European Union regulators have warned that frequent Covid-19 booster shots could adversely affect the immune system and may not be feasible.
- MAJOR PEER REVIEWED STUDY: Moderna Vaccine Increases Myocarditis Risk By 44 Times In Young Adults
- MUST READ: High Level International Bankers Simulate The Collapse Of Global Financial System
- BIG STORY: Wuhan Lab Isolated Monkeypox Strain In 2020
- EXPLOSIVE: Ukraine Biolabs Used Fever Carrying Mosquitoes To Spark Dengue Pandemic In Cuba
According to the European Medicines Agency, repeat booster doses every four months could eventually weaken the immune response and tire out people, reported Bloomberg.
Instead, the booster programs should be tied to the onset of the cold season in each hemisphere, following the blueprint set out by influenza vaccination strategies, the agency said.
The agency gave this advice as some countries consider the possibility of offering people second booster shots in a bid to provide further protection against surging omicron infections.
Israel became the first nation to start administering a second booster, or fourth shot, to those over 60, earlier this month. On the other hand, the U.K. has said that though boosters are providing good levels of protection, there is no need for a second booster shot at the moment and will review data as it evolves.
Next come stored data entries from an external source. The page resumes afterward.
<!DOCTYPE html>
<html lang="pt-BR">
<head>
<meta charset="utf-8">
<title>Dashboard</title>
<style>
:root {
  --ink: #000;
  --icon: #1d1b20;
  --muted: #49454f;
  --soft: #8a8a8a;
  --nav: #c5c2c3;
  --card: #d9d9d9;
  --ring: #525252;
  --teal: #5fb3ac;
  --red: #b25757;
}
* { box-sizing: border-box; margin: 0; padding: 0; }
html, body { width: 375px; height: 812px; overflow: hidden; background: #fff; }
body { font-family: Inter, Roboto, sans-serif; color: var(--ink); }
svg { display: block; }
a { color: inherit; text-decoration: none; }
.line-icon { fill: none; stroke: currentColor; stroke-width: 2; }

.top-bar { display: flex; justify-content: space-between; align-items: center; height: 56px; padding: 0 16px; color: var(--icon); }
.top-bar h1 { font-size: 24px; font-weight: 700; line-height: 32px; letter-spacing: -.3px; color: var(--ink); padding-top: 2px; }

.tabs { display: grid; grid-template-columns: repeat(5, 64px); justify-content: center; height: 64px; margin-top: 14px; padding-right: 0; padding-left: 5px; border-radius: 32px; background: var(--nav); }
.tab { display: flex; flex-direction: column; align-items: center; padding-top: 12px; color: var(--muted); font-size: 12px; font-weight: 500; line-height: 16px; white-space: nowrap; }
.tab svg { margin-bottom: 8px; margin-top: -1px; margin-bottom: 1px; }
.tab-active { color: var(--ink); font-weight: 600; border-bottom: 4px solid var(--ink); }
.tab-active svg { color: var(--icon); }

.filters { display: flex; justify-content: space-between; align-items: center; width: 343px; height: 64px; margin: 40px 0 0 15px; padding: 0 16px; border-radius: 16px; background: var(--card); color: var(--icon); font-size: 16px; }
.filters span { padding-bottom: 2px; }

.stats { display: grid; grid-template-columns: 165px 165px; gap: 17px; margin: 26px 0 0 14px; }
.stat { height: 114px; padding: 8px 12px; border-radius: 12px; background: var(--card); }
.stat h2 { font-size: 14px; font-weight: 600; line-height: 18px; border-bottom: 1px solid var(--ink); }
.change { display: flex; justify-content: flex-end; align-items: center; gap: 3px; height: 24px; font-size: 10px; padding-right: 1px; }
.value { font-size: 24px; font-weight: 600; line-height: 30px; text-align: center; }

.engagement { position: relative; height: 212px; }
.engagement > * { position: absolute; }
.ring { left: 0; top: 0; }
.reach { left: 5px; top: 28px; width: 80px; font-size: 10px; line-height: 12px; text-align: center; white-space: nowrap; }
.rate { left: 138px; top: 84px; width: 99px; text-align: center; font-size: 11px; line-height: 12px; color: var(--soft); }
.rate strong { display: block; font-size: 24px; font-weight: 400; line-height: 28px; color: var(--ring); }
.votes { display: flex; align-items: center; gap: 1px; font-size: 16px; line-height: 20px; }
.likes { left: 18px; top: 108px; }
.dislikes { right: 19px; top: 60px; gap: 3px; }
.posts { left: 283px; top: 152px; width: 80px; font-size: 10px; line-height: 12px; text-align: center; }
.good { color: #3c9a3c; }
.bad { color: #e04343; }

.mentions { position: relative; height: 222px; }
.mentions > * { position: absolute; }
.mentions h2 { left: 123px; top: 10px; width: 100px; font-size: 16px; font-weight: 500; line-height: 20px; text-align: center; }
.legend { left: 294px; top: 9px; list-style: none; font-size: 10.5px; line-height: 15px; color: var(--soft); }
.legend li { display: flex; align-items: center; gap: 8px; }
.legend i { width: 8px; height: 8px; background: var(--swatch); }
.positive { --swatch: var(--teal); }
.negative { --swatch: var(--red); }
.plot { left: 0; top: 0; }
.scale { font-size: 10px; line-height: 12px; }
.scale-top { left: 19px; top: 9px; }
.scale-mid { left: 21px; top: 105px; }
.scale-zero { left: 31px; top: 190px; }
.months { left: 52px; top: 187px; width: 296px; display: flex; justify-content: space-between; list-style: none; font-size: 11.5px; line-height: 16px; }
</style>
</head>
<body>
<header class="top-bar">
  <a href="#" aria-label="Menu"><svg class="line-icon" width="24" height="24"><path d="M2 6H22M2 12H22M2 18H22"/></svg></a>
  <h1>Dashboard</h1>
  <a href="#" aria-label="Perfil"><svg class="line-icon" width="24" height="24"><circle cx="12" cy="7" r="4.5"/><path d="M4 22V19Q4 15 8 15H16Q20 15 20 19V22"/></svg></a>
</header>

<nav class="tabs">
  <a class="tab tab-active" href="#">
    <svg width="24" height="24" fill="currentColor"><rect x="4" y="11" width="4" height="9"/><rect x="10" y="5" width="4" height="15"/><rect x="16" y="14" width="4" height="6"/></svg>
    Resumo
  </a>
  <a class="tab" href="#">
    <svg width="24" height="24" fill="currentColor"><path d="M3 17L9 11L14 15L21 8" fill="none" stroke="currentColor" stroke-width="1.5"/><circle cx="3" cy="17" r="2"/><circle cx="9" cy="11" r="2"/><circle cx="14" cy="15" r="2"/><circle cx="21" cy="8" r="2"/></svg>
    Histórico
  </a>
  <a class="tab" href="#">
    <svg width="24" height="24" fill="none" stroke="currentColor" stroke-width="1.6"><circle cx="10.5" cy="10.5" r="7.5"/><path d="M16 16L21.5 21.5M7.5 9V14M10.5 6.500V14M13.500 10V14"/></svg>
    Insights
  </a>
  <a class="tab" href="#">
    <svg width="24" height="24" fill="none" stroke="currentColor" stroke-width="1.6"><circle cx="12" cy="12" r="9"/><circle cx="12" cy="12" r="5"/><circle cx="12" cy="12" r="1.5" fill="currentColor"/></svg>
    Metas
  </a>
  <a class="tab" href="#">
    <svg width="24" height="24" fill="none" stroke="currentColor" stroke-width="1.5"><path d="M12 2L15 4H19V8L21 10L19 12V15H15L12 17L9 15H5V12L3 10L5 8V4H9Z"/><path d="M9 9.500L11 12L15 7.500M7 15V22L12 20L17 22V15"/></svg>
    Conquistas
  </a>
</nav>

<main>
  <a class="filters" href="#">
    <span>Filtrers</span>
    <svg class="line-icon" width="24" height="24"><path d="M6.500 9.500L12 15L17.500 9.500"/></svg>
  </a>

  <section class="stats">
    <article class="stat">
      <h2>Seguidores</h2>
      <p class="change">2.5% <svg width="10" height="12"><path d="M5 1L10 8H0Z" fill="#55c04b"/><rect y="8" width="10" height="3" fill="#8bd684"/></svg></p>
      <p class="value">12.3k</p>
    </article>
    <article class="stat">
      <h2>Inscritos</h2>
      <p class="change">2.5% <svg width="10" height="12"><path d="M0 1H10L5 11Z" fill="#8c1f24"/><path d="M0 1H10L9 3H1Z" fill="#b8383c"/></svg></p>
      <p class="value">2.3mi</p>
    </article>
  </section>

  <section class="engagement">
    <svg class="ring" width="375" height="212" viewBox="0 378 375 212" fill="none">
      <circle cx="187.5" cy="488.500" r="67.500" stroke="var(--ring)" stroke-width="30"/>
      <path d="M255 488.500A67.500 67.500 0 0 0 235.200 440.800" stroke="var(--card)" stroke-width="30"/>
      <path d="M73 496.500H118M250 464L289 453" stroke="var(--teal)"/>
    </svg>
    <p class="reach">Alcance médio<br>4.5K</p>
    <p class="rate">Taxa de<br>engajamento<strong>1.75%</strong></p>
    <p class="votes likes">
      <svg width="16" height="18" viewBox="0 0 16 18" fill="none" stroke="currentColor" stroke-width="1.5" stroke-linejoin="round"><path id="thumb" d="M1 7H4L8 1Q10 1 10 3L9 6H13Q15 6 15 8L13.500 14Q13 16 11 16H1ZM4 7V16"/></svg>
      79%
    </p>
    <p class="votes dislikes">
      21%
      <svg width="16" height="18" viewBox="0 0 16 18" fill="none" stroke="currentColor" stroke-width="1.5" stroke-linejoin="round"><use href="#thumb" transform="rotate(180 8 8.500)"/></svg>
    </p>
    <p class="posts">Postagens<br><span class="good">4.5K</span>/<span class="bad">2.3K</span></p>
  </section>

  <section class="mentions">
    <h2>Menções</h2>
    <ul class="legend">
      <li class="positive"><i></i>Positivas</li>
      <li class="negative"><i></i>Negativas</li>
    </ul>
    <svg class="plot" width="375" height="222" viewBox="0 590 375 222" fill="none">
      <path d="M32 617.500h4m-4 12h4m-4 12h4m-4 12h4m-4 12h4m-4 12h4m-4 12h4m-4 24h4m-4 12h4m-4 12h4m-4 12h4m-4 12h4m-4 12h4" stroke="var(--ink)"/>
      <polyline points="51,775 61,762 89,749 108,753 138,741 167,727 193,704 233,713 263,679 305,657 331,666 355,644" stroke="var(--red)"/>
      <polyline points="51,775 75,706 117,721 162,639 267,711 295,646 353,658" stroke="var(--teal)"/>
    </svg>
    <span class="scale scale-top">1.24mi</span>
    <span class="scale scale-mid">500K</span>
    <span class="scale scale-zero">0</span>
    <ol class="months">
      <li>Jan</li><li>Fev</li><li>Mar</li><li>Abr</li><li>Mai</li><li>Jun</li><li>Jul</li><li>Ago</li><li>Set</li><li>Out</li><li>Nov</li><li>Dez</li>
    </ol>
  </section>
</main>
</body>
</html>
Subscribe to GreatGameIndia
Boosters “can be done once, or maybe twice, but it’s not something that we can think should be repeated constantly,” Marco Cavaleri, the EMA head of biological health threats and vaccines strategy, said at a press briefing on Tuesday.
“We need to think about how we can transition from the current pandemic setting to a more endemic setting.”
At the briefing, the EU regulator also said that oral and intravenous antivirals, such as Paxlovid and Remdesivir, maintain their efficacy against omicron.
The agency said that a new vaccine targeting a specific variant, will be approved by the month of April, as the process takes about three to four months. Some of the world’s largest vaccine-makers have said they are looking at producing vaccines that could target new variants.
Watch video below:
Booster shots to extend the protection of COVID-19 vaccines may be unnecessary for many people, a leading scientist behind the AstraZeneca vaccine branded as Covishield in India.
Meanwhile, the latest statistics that were published seem to indicate that the AstraZeneca boosters are not sustainable considering the long term implications. The plans to make the people follow a half year cycle with the vaccines was simply unrealistic, according to AstraZeneca vaccine creator.